And though the plans of sailors change often, we're tentatively planning to go through the Panama Canal in the spring of 2007, fully prepared for our 25 - 30 day crossing to the South Pacific.
We have installed a watermaker, which converts salt water to drinkable fresh water. We've installed a single sideband marine radio that allows us to get extensive real-time weather information, as well as communicate with other cruisers. We're buying a new life raft, and some additional offshore safety equipment. We're adding more solar panels, and are considering installing a wind generator, to provide us with more electricity. In Trinidad this summer, we will have our standing rigging replaced, and buy a new main sail and a new jib. We've installed an EPIRB, or emergency positioning radio beacon, which allows us to transmit our exact position, via satellite, to the local coast guard, and all ships in the area, in the case of an emergency. We have books on everything, from weather forecasting to medicine at sea, from sail handling to boat maintenance to conjugating Spanish verbs. And we have enough novels to entertain us across the Pacific.
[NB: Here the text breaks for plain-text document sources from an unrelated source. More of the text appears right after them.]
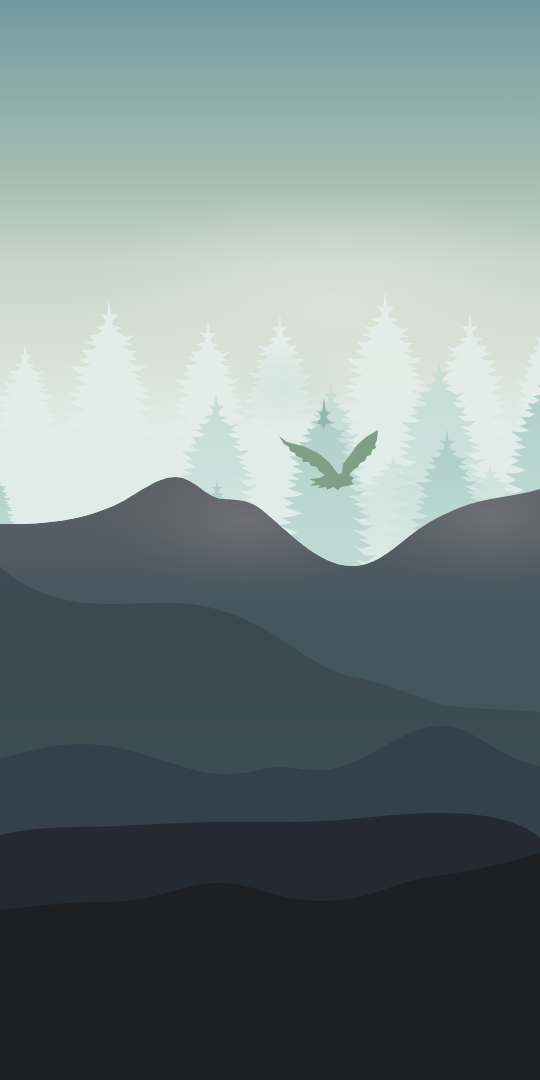
<!DOCTYPE html>
<html lang="en">
<head>
<meta charset="utf-8">
<title>Misty forest hills</title>
<style>
:root {
  --mist: #e0eeea;
  --tree-far: #e3eeea;
  --tree-mid: #c6dcd5;
  --tree-near: #aecdc6;
  --bird: #819e89;
  --hill-slate: #3c4c51;
  --hill-blue: #33414a;
  --hill-night: #252931;
  --hill-black: #1e1f24;
}
html, body { margin: 0; width: 540px; height: 1080px; overflow: hidden; }
.scene { display: block; width: 540px; height: 1080px; }
.far { fill: url(#far-fade); }
.mid { fill: url(#mid-fade); }
.near { fill: url(#near-fade); }
.bird { fill: var(--bird); }
.hill-slate { fill: url(#slate-shade); }
.hill-blue { fill: var(--hill-blue); }
.hill-night { fill: var(--hill-night); }
.hill-black { fill: var(--hill-black); }
</style>
</head>
<body>
<svg class="scene" viewBox="0 0 540 1080" role="img" aria-label="A bird flies over misty fir trees and dark layered hills">
  <defs>
    <linearGradient id="sky" gradientUnits="userSpaceOnUse" x1="0" y1="0" x2="0" y2="570">
      <stop offset="0" stop-color="#6f9a9f"/>
      <stop offset=".15" stop-color="#8caca9"/>
      <stop offset=".29" stop-color="#a1bab0"/>
      <stop offset=".37" stop-color="#b2c6ba"/>
      <stop offset=".46" stop-color="#c6d4c9"/>
      <stop offset=".56" stop-color="#d3dcd1"/>
      <stop offset=".64" stop-color="#d9e2d9"/>
      <stop offset=".75" stop-color="#deebe6"/>
      <stop offset="1" stop-color="#e0eeea"/>
    </linearGradient>
    <radialGradient id="sky-glow">
      <stop offset="0" stop-color="#e0e5dc" stop-opacity=".75"/>
      <stop offset=".5" stop-color="#dce3d9" stop-opacity=".4"/>
      <stop offset="1" stop-color="#d8e0d6" stop-opacity="0"/>
    </radialGradient>
    <radialGradient id="teal-haze">
      <stop offset="0" stop-color="#bfd8d1" stop-opacity=".45"/>
      <stop offset="1" stop-color="#bfd8d1" stop-opacity="0"/>
    </radialGradient>
    <linearGradient id="far-fade" x1="0" y1="0" x2="0" y2="1">
      <stop offset="0" stop-color="var(--tree-far)"/>
      <stop offset=".5" stop-color="var(--tree-far)" stop-opacity=".9"/>
      <stop offset="1" stop-color="var(--mist)" stop-opacity="0"/>
    </linearGradient>
    <linearGradient id="mid-fade" x1="0" y1="0" x2="0" y2="1">
      <stop offset="0" stop-color="var(--tree-mid)"/>
      <stop offset=".45" stop-color="#cbe0da"/>
      <stop offset="1" stop-color="#d3e6e0" stop-opacity=".5"/>
    </linearGradient>
    <linearGradient id="near-fade" x1="0" y1="0" x2="0" y2="1">
      <stop offset="0" stop-color="var(--tree-near)"/>
      <stop offset=".5" stop-color="#b9d6cf"/>
      <stop offset="1" stop-color="#bfdad4"/>
    </linearGradient>
    <linearGradient id="back-hill" gradientUnits="userSpaceOnUse" x1="0" y1="476" x2="0" y2="640">
      <stop offset="0" stop-color="#5d6268"/>
      <stop offset=".35" stop-color="#545d63"/>
      <stop offset=".7" stop-color="#48595f"/>
      <stop offset="1" stop-color="#42565b"/>
    </linearGradient>
    <radialGradient id="hill-glow">
      <stop offset="0" stop-color="#76747a" stop-opacity=".8"/>
      <stop offset=".5" stop-color="#6c6e74" stop-opacity=".4"/>
      <stop offset="1" stop-color="#5c6268" stop-opacity="0"/>
    </radialGradient>
    <linearGradient id="slate-shade" x1="0" y1="0" x2="0" y2="1">
      <stop offset="0" stop-color="#3e4d53"/>
      <stop offset=".25" stop-color="#3a494e"/>
      <stop offset="1" stop-color="#3d4f53"/>
    </linearGradient>
    <clipPath id="back-hill-clip">
      <path id="back-hill-shape" d="M0 524C50 525 90 519 125 500C145 488 160 477 175 477C194 477 205 497 222 499C240 500 249 500 262 510C287 530 318 566 352 566C384 566 402 536 437 518C484 494 498 501 540 489V760H0Z"/>
    </clipPath>
    <path id="fir" d="M0 0L2 14L9 15L4 20L3 25L13 28L6 31L17 37L26 35L17 42L25 45L13 46L20 51L28 51L22 56L29 60L18 60L27 66L38 65L30 71L21 71L33 77L24 78L35 83L28 85L41 91L30 92L43 97L34 99L25 98L36 106L47 105L38 111L27 111L41 119L31 120L47 127L37 129L51 135L40 138L30 135L43 145L55 145L44 151L32 150L48 160L38 161L54 168L42 171L33 168L46 179L58 179L48 186L36 184L50 195L36 200L-38 200L-52 193L-38 189L-57 185L-46 182L-34 180L-54 172L-42 168L-31 168L-52 158L-40 156L-29 153L-50 145L-36 142L-47 136L-33 134L-24 131L-44 124L-33 120L-46 113L-31 112L-22 109L-40 103L-30 99L-41 93L-27 93L-37 87L-22 84L-36 77L-26 76L-34 70L-39 66L-27 67L-18 65L-30 60L-21 57L-28 50L-18 50L-12 47L-24 42L-15 41L-20 35L-12 35L-6 31L-14 27L-4 25L-3 20L-9 14L-2 15Z"/>
  </defs>

  <g id="sky-layer">
    <rect width="540" height="570" fill="url(#sky)"/>
    <ellipse cx="335" cy="300" rx="270" ry="110" fill="url(#sky-glow)"/>
  </g>

  <g id="far-firs" class="far">
    <use href="#fir" transform="translate(25 343) scale(.75 .8)"/>
    <use href="#fir" transform="translate(109 300)"/>
    <use href="#fir" transform="translate(208 320) scale(.86 .9)"/>
    <use href="#fir" transform="translate(280 314) scale(-.85 .9)"/>
    <use href="#fir" transform="translate(385 292)"/>
    <use href="#fir" transform="translate(470 313) scale(-.9 .95)"/>
    <use href="#fir" transform="translate(541 325) scale(.6 .85)"/>
  </g>
  <ellipse cx="284" cy="388" rx="62" ry="45" fill="url(#teal-haze)"/>

  <g id="mid-firs" class="mid">
    <use href="#fir" transform="translate(216 393) scale(.88)"/>
    <use href="#fir" transform="translate(331 382) scale(.75 .8)"/>
    <use href="#fir" transform="translate(439 359) scale(1 .95)"/>
    <use href="#fir" transform="translate(393 455) scale(1.1 .6)" opacity=".55"/>
    <use href="#fir" transform="translate(490 465) scale(.9 .5)" opacity=".6"/>
  </g>
  <g id="near-firs" class="near">
    <use href="#fir" transform="translate(324 398) scale(.9 .88)"/>
    <use href="#fir" transform="translate(447 429) scale(.8)"/>
    <use href="#fir" transform="translate(545 372) scale(.86 .9)"/>
    <use href="#fir" transform="translate(217 479) scale(.55)"/>
    <use href="#fir" transform="translate(-4 472) scale(.4)"/>
  </g>
  <path id="fir-tip" fill="#93b8b1" d="M324 399L326 411L329 413L326 417L332 423L326 424L324 429L321 424L317 424L321 417L319 412L322 412Z"/>

  <path id="bird" class="bird" d="M279 436L287 442L303 446L318 453L329 462L338 474L342 473L343 464L350 455L357 445L366 437L378 430L377 440L375 444L376 448L372 450L371 455L367 456L365 461L360 463L358 467L353 470L349 475L354 478L351 481L354 484L347 486L341 487L338 490L333 487L327 490L326 487L318 488L320 485L310 486L316 482L309 479L320 478L325 475L319 471L317 467L311 466L309 462L303 462L302 458L296 456L295 453L290 451L289 447L284 444Z"/>

  <g id="back-hill-layer" clip-path="url(#back-hill-clip)">
    <use href="#back-hill-shape" fill="url(#back-hill)"/>
    <ellipse cx="245" cy="520" rx="150" ry="75" fill="url(#hill-glow)"/>
    <ellipse cx="490" cy="515" rx="140" ry="75" fill="url(#hill-glow)"/>
  </g>
  <path class="hill-slate" d="M0 567C28 591 60 604 110 604C150 604 180 599 216 609C275 625 303 662 345 675C385 684 397 688 432 702C455 709 500 709 540 712V790H0Z"/>
  <path class="hill-blue" d="M0 758C30 752 50 744 82 744C140 744 180 774 226 774C250 774 262 767 284 767C301 768 304 770 320 770C367 768 400 726 441 726C477 726 492 757 540 766V860H0Z"/>
  <path class="hill-night" d="M0 835C40 825 80 828 120 826C180 822 230 821 300 822C350 821 390 813 440 813C490 813 522 822 540 838V930H0Z"/>
  <path class="hill-black" d="M0 910C30 907 60 902 100 902C160 903 180 883 218 883C255 883 275 901 322 901C370 901 395 881 435 876C475 871 510 862 540 853V1080H0Z"/>
</svg>
</body>
</html>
Though we still have some things to buy and some preparations to make, we are feeling ready to set out.
We've thoroughly enjoyed our cruising in the Eastern Caribbean. We've sailed about 4000 miles, and explored 26 different islands in 13 countries. We've spoken 6 different languages (if you include Trini English!), used 5 different currencies, identified dozens of kinds of reef fish and coral, collected lots of cool shells, eaten many exotic tropical fruits, enjoyed wonderful sunsets & rainbows, and made countless friends. We enjoyed 17 months total in our home base of Trinidad, where we were very involved in the music culture and Carnival festivities. We've enjoyed getting to know many other cruisers, who have accepted the same challenges and are living the same dream. We've learned so much from them. We'll take wonderful memories with us as we set sail for this greatest of adventures....
|Where We've Been||